> _Required action_: Retype the records below exactly as they stand, but with no images.

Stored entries
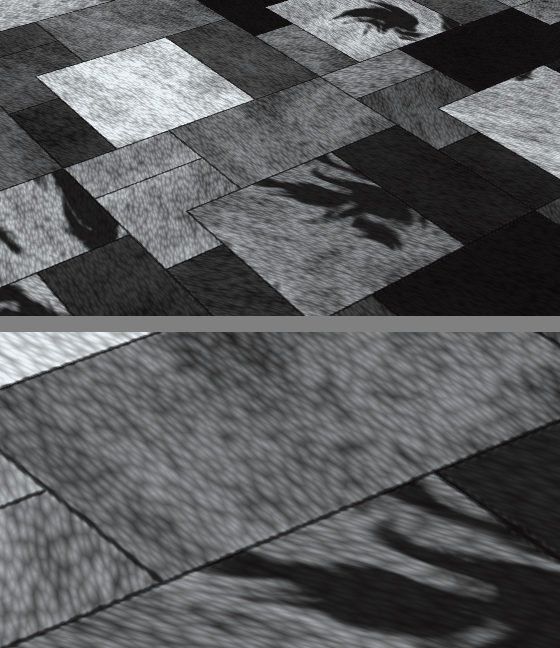
Top, the full canvas; bottom, a detail of the centre.
A WebGL 1 fragment shader for this texture:

```glsl
precision highp float;
// Patchwork hide rug in grey, black and silver, seen at a slant.

uniform vec2 u_resolution;

#define DARK vec3(0.045, 0.037, 0.036)
#define LIGHT vec3(0.88, 0.905, 0.92)
#define HAIR_FREQ vec2(125.0, 34.0)
#define HAIR_AMOUNT 0.42
#define CLUMP_AMOUNT 0.30
#define MOTTLE_AMOUNT 0.50
#define SEAM_WIDTH 0.0042
#define STITCH_FREQ 420.0

struct Hide {
  float edge;   // distance to the nearest seam
  float tone;   // mean brightness
  float mark;   // strength of the black markings
  float seed;
  vec2 local;   // position inside the piece, 0 to 1
};

float hash(vec2 p) {
  return fract(sin(dot(p, vec2(127.1, 311.7))) * 43758.55);
}

vec2 hash2(vec2 p) {
  return vec2(hash(p), hash(p + 57.3));
}

mat2 turn(float a) {
  return mat2(cos(a), -sin(a), sin(a), cos(a));
}

// Layered, warped sines: soft cloudy blotches around zero.
float mottle(vec2 p) {
  float sum = 0.0, amp = 0.55;
  for (int i = 0; i < 5; i++) {
    p = mat2(0.8, -0.6, 0.6, 0.8) * p * 1.7 + 1.3;
    p += 0.7 * sin(p.yx);
    sum += amp * sin(p.x) * cos(p.y);
    amp *= 0.68;
  }
  return sum;
}

// Cellular noise: bright at the strand cores, dark between them.
float strands(vec2 p) {
  vec2 cell = floor(p), f = fract(p);
  float nearest = 2.0;
  for (int y = -1; y <= 1; y++)
    for (int x = -1; x <= 1; x++) {
      vec2 o = vec2(float(x), float(y));
      nearest = min(nearest, length(o + hash2(cell + o) - f));
    }
  return 1.0 - 2.1 * nearest;
}

// Lays one rectangle (min, max) over the pieces below it.
void lay(inout Hide h, vec2 p, vec4 r, float tone, float mark, float seed) {
  vec2 d = abs(p - 0.5 * (r.xy + r.zw)) - 0.5 * (r.zw - r.xy);
  float s = length(max(d, 0.0)) + min(max(d.x, d.y), 0.0);
  if (s < 0.0)
    h = Hide(-s, tone, mark, seed, (p - r.xy) / (r.zw - r.xy));
  else
    h.edge = min(h.edge, s);
}

// Six pieces fill each square of the repeating layout.
Hide layout(vec2 uv) {
  vec2 c = floor(uv), p = uv - c;
  float left = step(c.x, -0.5), right = step(0.5, c.x);
  float back = step(c.y, -0.5);
  float centre = step(dot(c, c), 0.5);
  float silver = step(dot(c + vec2(0, 1), c + vec2(0, 1)), 0.5);
  float s = hash(c + 3.7);
  Hide h = Hide(1.0, 0.3, 0.0, s, p);
  lay(h, p, vec4(0.0, 0.2, 0.375, 0.6), 0.56 - 0.30 * (abs(c.x) + abs(c.y)), 0.0, s);
  lay(h, p, vec4(0.0, 0.0, 0.375, 0.2), 0.50 - 0.32 * abs(c.y), 0.4 * right, s + 1.0);
  lay(h, p, vec4(0.375, 0.0, 1.0, 0.41), 0.39 - 0.36 * max(c.x, c.y) + 0.25 * left, left, s + 2.0);
  lay(h, p, vec4(0.185, 0.41, 0.72, 1.0), 0.70 - 0.24 * centre + 0.14 * silver, 1.0 - silver, s + 3.0);
  lay(h, p, vec4(0.72, 0.41, 1.0, 1.0), 0.07 + 0.15 * back + 0.07 * left, 0.0, s + 4.0);
  lay(h, p, vec4(0.0, 0.6, 0.185, 1.0), 0.15 + 0.30 * right * back - 0.07 * right, 0.0, s + 5.0);
  h.tone = max(h.tone, 0.03);
  return h;
}

void main() {
  // Perspective from the canvas to the plane of the rug.
  vec2 p = vec2(gl_FragCoord.x, u_resolution.y - gl_FragCoord.y) / u_resolution.x;
  vec3 q = mat3(1.834, 1.337, -0.016, -1.854, 3.734, 1.117, 0.35, -1.274, 1.0) * vec3(p, 1.0);
  vec2 uv = q.xy / q.z;
  Hide h = layout(uv);

  // Fur: each piece has its own lie of the hair.
  vec2 fur = turn((hash(vec2(h.seed, 2.0)) - 0.5) * 1.3) * uv;
  float hair = strands(fur * HAIR_FREQ + h.seed * 19.0);
  float clump = mottle(fur * vec2(36.0, 13.0) + h.seed * 7.0);
  float cloud = mottle(fur * vec2(5.0, 3.0) + h.seed * 11.0);

  // Black markings gather towards one side of a piece.
  float spread = cloud + 0.14 * clump + 0.9 * (h.local.x - 0.65);
  float tone = mix(h.tone, 0.06, h.mark * smoothstep(0.12, 0.5, spread));
  float calm = 1.0 - 0.55 * h.tone;
  tone *= 1.0 + calm * (MOTTLE_AMOUNT * cloud + CLUMP_AMOUNT * clump + HAIR_AMOUNT * hair);
  tone += 0.012 * hair;

  // Seams: a ragged groove with a stitched lip.
  float edge = h.edge + 0.0012 * hair;
  float stitch = 0.5 + 0.5 * sin((uv.x + uv.y) * STITCH_FREQ);
  float lip = smoothstep(0.003, 0.006, edge) * (1.0 - smoothstep(0.006, 0.011, edge));
  tone += lip * (0.07 * stitch - 0.02);
  tone *= mix(0.3, 1.0, smoothstep(0.2 * SEAM_WIDTH, 1.4 * SEAM_WIDTH, edge));

  vec3 color = mix(DARK, LIGHT, clamp(tone, 0.0, 1.05));
  gl_FragColor = vec4(color, 1.0);
}
```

> _Answer box_:
Top, the full canvas; bottom, a detail of the centre.
A WebGL 1 fragment shader for this texture:

```glsl
precision highp float;
// Patchwork hide rug in grey, black and silver, seen at a slant.

uniform vec2 u_resolution;

#define DARK vec3(0.045, 0.037, 0.036)
#define LIGHT vec3(0.88, 0.905, 0.92)
#define HAIR_FREQ vec2(125.0, 34.0)
#define HAIR_AMOUNT 0.42
#define CLUMP_AMOUNT 0.30
#define MOTTLE_AMOUNT 0.50
#define SEAM_WIDTH 0.0042
#define STITCH_FREQ 420.0

struct Hide {
  float edge;   // distance to the nearest seam
  float tone;   // mean brightness
  float mark;   // strength of the black markings
  float seed;
  vec2 local;   // position inside the piece, 0 to 1
};

float hash(vec2 p) {
  return fract(sin(dot(p, vec2(127.1, 311.7))) * 43758.55);
}

vec2 hash2(vec2 p) {
  return vec2(hash(p), hash(p + 57.3));
}

mat2 turn(float a) {
  return mat2(cos(a), -sin(a), sin(a), cos(a));
}

// Layered, warped sines: soft cloudy blotches around zero.
float mottle(vec2 p) {
  float sum = 0.0, amp = 0.55;
  for (int i = 0; i < 5; i++) {
    p = mat2(0.8, -0.6, 0.6, 0.8) * p * 1.7 + 1.3;
    p += 0.7 * sin(p.yx);
    sum += amp * sin(p.x) * cos(p.y);
    amp *= 0.68;
  }
  return sum;
}

// Cellular noise: bright at the strand cores, dark between them.
float strands(vec2 p) {
  vec2 cell = floor(p), f = fract(p);
  float nearest = 2.0;
  for (int y = -1; y <= 1; y++)
    for (int x = -1; x <= 1; x++) {
      vec2 o = vec2(float(x), float(y));
      nearest = min(nearest, length(o + hash2(cell + o) - f));
    }
  return 1.0 - 2.1 * nearest;
}

// Lays one rectangle (min, max) over the pieces below it.
void lay(inout Hide h, vec2 p, vec4 r, float tone, float mark, float seed) {
  vec2 d = abs(p - 0.5 * (r.xy + r.zw)) - 0.5 * (r.zw - r.xy);
  float s = length(max(d, 0.0)) + min(max(d.x, d.y), 0.0);
  if (s < 0.0)
    h = Hide(-s, tone, mark, seed, (p - r.xy) / (r.zw - r.xy));
  else
    h.edge = min(h.edge, s);
}

// Six pieces fill each square of the repeating layout.
Hide layout(vec2 uv) {
  vec2 c = floor(uv), p = uv - c;
  float left = step(c.x, -0.5), right = step(0.5, c.x);
  float back = step(c.y, -0.5);
  float centre = step(dot(c, c), 0.5);
  float silver = step(dot(c + vec2(0, 1), c + vec2(0, 1)), 0.5);
  float s = hash(c + 3.7);
  Hide h = Hide(1.0, 0.3, 0.0, s, p);
  lay(h, p, vec4(0.0, 0.2, 0.375, 0.6), 0.56 - 0.30 * (abs(c.x) + abs(c.y)), 0.0, s);
  lay(h, p, vec4(0.0, 0.0, 0.375, 0.2), 0.50 - 0.32 * abs(c.y), 0.4 * right, s + 1.0);
  lay(h, p, vec4(0.375, 0.0, 1.0, 0.41), 0.39 - 0.36 * max(c.x, c.y) + 0.25 * left, left, s + 2.0);
  lay(h, p, vec4(0.185, 0.41, 0.72, 1.0), 0.70 - 0.24 * centre + 0.14 * silver, 1.0 - silver, s + 3.0);
  lay(h, p, vec4(0.72, 0.41, 1.0, 1.0), 0.07 + 0.15 * back + 0.07 * left, 0.0, s + 4.0);
  lay(h, p, vec4(0.0, 0.6, 0.185, 1.0), 0.15 + 0.30 * right * back - 0.07 * right, 0.0, s + 5.0);
  h.tone = max(h.tone, 0.03);
  return h;
}

void main() {
  // Perspective from the canvas to the plane of the rug.
  vec2 p = vec2(gl_FragCoord.x, u_resolution.y - gl_FragCoord.y) / u_resolution.x;
  vec3 q = mat3(1.834, 1.337, -0.016, -1.854, 3.734, 1.117, 0.35, -1.274, 1.0) * vec3(p, 1.0);
  vec2 uv = q.xy / q.z;
  Hide h = layout(uv);

  // Fur: each piece has its own lie of the hair.
  vec2 fur = turn((hash(vec2(h.seed, 2.0)) - 0.5) * 1.3) * uv;
  float hair = strands(fur * HAIR_FREQ + h.seed * 19.0);
  float clump = mottle(fur * vec2(36.0, 13.0) + h.seed * 7.0);
  float cloud = mottle(fur * vec2(5.0, 3.0) + h.seed * 11.0);

  // Black markings gather towards one side of a piece.
  float spread = cloud + 0.14 * clump + 0.9 * (h.local.x - 0.65);
  float tone = mix(h.tone, 0.06, h.mark * smoothstep(0.12, 0.5, spread));
  float calm = 1.0 - 0.55 * h.tone;
  tone *= 1.0 + calm * (MOTTLE_AMOUNT * cloud + CLUMP_AMOUNT * clump + HAIR_AMOUNT * hair);
  tone += 0.012 * hair;

  // Seams: a ragged groove with a stitched lip.
  float edge = h.edge + 0.0012 * hair;
  float stitch = 0.5 + 0.5 * sin((uv.x + uv.y) * STITCH_FREQ);
  float lip = smoothstep(0.003, 0.006, edge) * (1.0 - smoothstep(0.006, 0.011, edge));
  tone += lip * (0.07 * stitch - 0.02);
  tone *= mix(0.3, 1.0, smoothstep(0.2 * SEAM_WIDTH, 1.4 * SEAM_WIDTH, edge));

  vec3 color = mix(DARK, LIGHT, clamp(tone, 0.0, 1.05));
  gl_FragColor = vec4(color, 1.0);
}
```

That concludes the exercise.